[Records provided Boundary: Start]

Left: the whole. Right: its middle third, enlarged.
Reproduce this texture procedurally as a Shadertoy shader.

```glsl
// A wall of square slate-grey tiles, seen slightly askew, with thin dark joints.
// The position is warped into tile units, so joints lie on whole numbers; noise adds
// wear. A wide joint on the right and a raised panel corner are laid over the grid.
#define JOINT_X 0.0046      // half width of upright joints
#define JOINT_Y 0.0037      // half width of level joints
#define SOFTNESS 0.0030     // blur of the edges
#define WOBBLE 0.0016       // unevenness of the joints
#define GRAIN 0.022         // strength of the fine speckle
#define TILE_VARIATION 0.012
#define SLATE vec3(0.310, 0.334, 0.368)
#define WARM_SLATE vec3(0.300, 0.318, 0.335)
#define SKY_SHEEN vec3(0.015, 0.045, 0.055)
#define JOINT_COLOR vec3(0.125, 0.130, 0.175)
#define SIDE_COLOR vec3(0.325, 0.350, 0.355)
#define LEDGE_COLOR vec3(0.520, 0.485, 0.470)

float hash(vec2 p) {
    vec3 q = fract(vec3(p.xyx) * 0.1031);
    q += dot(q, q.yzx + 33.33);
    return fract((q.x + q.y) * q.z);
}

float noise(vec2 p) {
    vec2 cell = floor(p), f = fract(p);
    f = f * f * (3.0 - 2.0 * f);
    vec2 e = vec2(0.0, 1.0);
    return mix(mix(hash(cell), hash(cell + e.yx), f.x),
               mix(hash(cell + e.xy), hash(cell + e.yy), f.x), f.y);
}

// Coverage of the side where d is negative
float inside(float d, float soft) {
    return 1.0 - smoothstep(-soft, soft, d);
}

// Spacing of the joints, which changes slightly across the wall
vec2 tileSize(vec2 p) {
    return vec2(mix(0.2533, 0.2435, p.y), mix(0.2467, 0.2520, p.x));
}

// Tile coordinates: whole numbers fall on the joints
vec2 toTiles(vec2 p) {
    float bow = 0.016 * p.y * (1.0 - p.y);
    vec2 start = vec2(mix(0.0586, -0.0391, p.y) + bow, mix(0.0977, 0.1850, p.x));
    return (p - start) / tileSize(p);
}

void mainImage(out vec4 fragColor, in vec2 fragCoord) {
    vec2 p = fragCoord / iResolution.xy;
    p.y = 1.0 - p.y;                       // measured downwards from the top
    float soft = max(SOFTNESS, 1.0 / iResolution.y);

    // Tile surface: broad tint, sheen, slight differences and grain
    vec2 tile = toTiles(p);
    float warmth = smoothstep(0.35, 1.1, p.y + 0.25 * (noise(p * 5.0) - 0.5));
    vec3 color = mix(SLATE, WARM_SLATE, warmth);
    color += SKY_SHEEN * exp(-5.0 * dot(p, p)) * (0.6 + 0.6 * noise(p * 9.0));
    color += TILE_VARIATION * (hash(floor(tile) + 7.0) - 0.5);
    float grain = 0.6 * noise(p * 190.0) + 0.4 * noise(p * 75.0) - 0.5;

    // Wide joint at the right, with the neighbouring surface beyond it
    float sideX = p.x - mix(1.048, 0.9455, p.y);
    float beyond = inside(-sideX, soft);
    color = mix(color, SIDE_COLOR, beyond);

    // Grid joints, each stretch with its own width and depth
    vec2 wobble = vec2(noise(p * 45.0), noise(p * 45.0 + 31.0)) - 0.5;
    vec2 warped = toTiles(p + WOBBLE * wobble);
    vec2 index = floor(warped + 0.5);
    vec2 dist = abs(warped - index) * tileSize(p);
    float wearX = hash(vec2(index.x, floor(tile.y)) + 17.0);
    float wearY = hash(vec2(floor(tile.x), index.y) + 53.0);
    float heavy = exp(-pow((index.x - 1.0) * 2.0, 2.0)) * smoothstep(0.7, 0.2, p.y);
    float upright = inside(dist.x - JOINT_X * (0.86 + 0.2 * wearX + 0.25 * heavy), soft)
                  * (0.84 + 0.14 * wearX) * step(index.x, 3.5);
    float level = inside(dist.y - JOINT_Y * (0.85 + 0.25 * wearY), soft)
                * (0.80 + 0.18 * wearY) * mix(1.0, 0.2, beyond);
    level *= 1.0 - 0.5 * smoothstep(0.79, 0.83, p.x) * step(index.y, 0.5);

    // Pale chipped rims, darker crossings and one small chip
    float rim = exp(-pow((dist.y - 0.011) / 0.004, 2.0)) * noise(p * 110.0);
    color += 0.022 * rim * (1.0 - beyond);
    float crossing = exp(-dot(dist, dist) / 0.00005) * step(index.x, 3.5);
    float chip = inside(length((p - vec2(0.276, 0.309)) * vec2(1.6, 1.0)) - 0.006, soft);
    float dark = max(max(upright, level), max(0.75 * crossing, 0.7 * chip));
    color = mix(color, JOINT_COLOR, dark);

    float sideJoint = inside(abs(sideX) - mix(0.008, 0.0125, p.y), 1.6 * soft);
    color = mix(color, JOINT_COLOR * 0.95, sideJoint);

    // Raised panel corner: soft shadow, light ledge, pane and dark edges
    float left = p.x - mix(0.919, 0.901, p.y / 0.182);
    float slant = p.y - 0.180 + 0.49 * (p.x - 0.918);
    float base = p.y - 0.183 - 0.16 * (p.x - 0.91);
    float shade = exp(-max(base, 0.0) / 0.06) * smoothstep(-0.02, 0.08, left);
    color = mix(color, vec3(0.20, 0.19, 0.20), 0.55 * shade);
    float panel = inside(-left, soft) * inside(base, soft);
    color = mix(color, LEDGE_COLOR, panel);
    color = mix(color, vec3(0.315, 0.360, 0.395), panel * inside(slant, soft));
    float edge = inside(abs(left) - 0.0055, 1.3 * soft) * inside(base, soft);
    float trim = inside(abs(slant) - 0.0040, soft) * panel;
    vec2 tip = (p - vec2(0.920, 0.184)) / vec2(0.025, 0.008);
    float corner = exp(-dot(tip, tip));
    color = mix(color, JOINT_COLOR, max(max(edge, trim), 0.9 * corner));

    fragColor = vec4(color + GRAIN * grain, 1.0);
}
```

[Records provided Boundary: End]

> [Instructions to follow]: Reproduce the entries above in full, so that each one reads exactly as before.

> [Exercise output]:
Left: the whole. Right: its middle third, enlarged.
Reproduce this texture procedurally as a Shadertoy shader.

```glsl
// A wall of square slate-grey tiles, seen slightly askew, with thin dark joints.
// The position is warped into tile units, so joints lie on whole numbers; noise adds
// wear. A wide joint on the right and a raised panel corner are laid over the grid.
#define JOINT_X 0.0046      // half width of upright joints
#define JOINT_Y 0.0037      // half width of level joints
#define SOFTNESS 0.0030     // blur of the edges
#define WOBBLE 0.0016       // unevenness of the joints
#define GRAIN 0.022         // strength of the fine speckle
#define TILE_VARIATION 0.012
#define SLATE vec3(0.310, 0.334, 0.368)
#define WARM_SLATE vec3(0.300, 0.318, 0.335)
#define SKY_SHEEN vec3(0.015, 0.045, 0.055)
#define JOINT_COLOR vec3(0.125, 0.130, 0.175)
#define SIDE_COLOR vec3(0.325, 0.350, 0.355)
#define LEDGE_COLOR vec3(0.520, 0.485, 0.470)

float hash(vec2 p) {
    vec3 q = fract(vec3(p.xyx) * 0.1031);
    q += dot(q, q.yzx + 33.33);
    return fract((q.x + q.y) * q.z);
}

float noise(vec2 p) {
    vec2 cell = floor(p), f = fract(p);
    f = f * f * (3.0 - 2.0 * f);
    vec2 e = vec2(0.0, 1.0);
    return mix(mix(hash(cell), hash(cell + e.yx), f.x),
               mix(hash(cell + e.xy), hash(cell + e.yy), f.x), f.y);
}

// Coverage of the side where d is negative
float inside(float d, float soft) {
    return 1.0 - smoothstep(-soft, soft, d);
}

// Spacing of the joints, which changes slightly across the wall
vec2 tileSize(vec2 p) {
    return vec2(mix(0.2533, 0.2435, p.y), mix(0.2467, 0.2520, p.x));
}

// Tile coordinates: whole numbers fall on the joints
vec2 toTiles(vec2 p) {
    float bow = 0.016 * p.y * (1.0 - p.y);
    vec2 start = vec2(mix(0.0586, -0.0391, p.y) + bow, mix(0.0977, 0.1850, p.x));
    return (p - start) / tileSize(p);
}

void mainImage(out vec4 fragColor, in vec2 fragCoord) {
    vec2 p = fragCoord / iResolution.xy;
    p.y = 1.0 - p.y;                       // measured downwards from the top
    float soft = max(SOFTNESS, 1.0 / iResolution.y);

    // Tile surface: broad tint, sheen, slight differences and grain
    vec2 tile = toTiles(p);
    float warmth = smoothstep(0.35, 1.1, p.y + 0.25 * (noise(p * 5.0) - 0.5));
    vec3 color = mix(SLATE, WARM_SLATE, warmth);
    color += SKY_SHEEN * exp(-5.0 * dot(p, p)) * (0.6 + 0.6 * noise(p * 9.0));
    color += TILE_VARIATION * (hash(floor(tile) + 7.0) - 0.5);
    float grain = 0.6 * noise(p * 190.0) + 0.4 * noise(p * 75.0) - 0.5;

    // Wide joint at the right, with the neighbouring surface beyond it
    float sideX = p.x - mix(1.048, 0.9455, p.y);
    float beyond = inside(-sideX, soft);
    color = mix(color, SIDE_COLOR, beyond);

    // Grid joints, each stretch with its own width and depth
    vec2 wobble = vec2(noise(p * 45.0), noise(p * 45.0 + 31.0)) - 0.5;
    vec2 warped = toTiles(p + WOBBLE * wobble);
    vec2 index = floor(warped + 0.5);
    vec2 dist = abs(warped - index) * tileSize(p);
    float wearX = hash(vec2(index.x, floor(tile.y)) + 17.0);
    float wearY = hash(vec2(floor(tile.x), index.y) + 53.0);
    float heavy = exp(-pow((index.x - 1.0) * 2.0, 2.0)) * smoothstep(0.7, 0.2, p.y);
    float upright = inside(dist.x - JOINT_X * (0.86 + 0.2 * wearX + 0.25 * heavy), soft)
                  * (0.84 + 0.14 * wearX) * step(index.x, 3.5);
    float level = inside(dist.y - JOINT_Y * (0.85 + 0.25 * wearY), soft)
                * (0.80 + 0.18 * wearY) * mix(1.0, 0.2, beyond);
    level *= 1.0 - 0.5 * smoothstep(0.79, 0.83, p.x) * step(index.y, 0.5);

    // Pale chipped rims, darker crossings and one small chip
    float rim = exp(-pow((dist.y - 0.011) / 0.004, 2.0)) * noise(p * 110.0);
    color += 0.022 * rim * (1.0 - beyond);
    float crossing = exp(-dot(dist, dist) / 0.00005) * step(index.x, 3.5);
    float chip = inside(length((p - vec2(0.276, 0.309)) * vec2(1.6, 1.0)) - 0.006, soft);
    float dark = max(max(upright, level), max(0.75 * crossing, 0.7 * chip));
    color = mix(color, JOINT_COLOR, dark);

    float sideJoint = inside(abs(sideX) - mix(0.008, 0.0125, p.y), 1.6 * soft);
    color = mix(color, JOINT_COLOR * 0.95, sideJoint);

    // Raised panel corner: soft shadow, light ledge, pane and dark edges
    float left = p.x - mix(0.919, 0.901, p.y / 0.182);
    float slant = p.y - 0.180 + 0.49 * (p.x - 0.918);
    float base = p.y - 0.183 - 0.16 * (p.x - 0.91);
    float shade = exp(-max(base, 0.0) / 0.06) * smoothstep(-0.02, 0.08, left);
    color = mix(color, vec3(0.20, 0.19, 0.20), 0.55 * shade);
    float panel = inside(-left, soft) * inside(base, soft);
    color = mix(color, LEDGE_COLOR, panel);
    color = mix(color, vec3(0.315, 0.360, 0.395), panel * inside(slant, soft));
    float edge = inside(abs(left) - 0.0055, 1.3 * soft) * inside(base, soft);
    float trim = inside(abs(slant) - 0.0040, soft) * panel;
    vec2 tip = (p - vec2(0.920, 0.184)) / vec2(0.025, 0.008);
    float corner = exp(-dot(tip, tip));
    color = mix(color, JOINT_COLOR, max(max(edge, trim), 0.9 * corner));

    fragColor = vec4(color + GRAIN * grain, 1.0);
}
```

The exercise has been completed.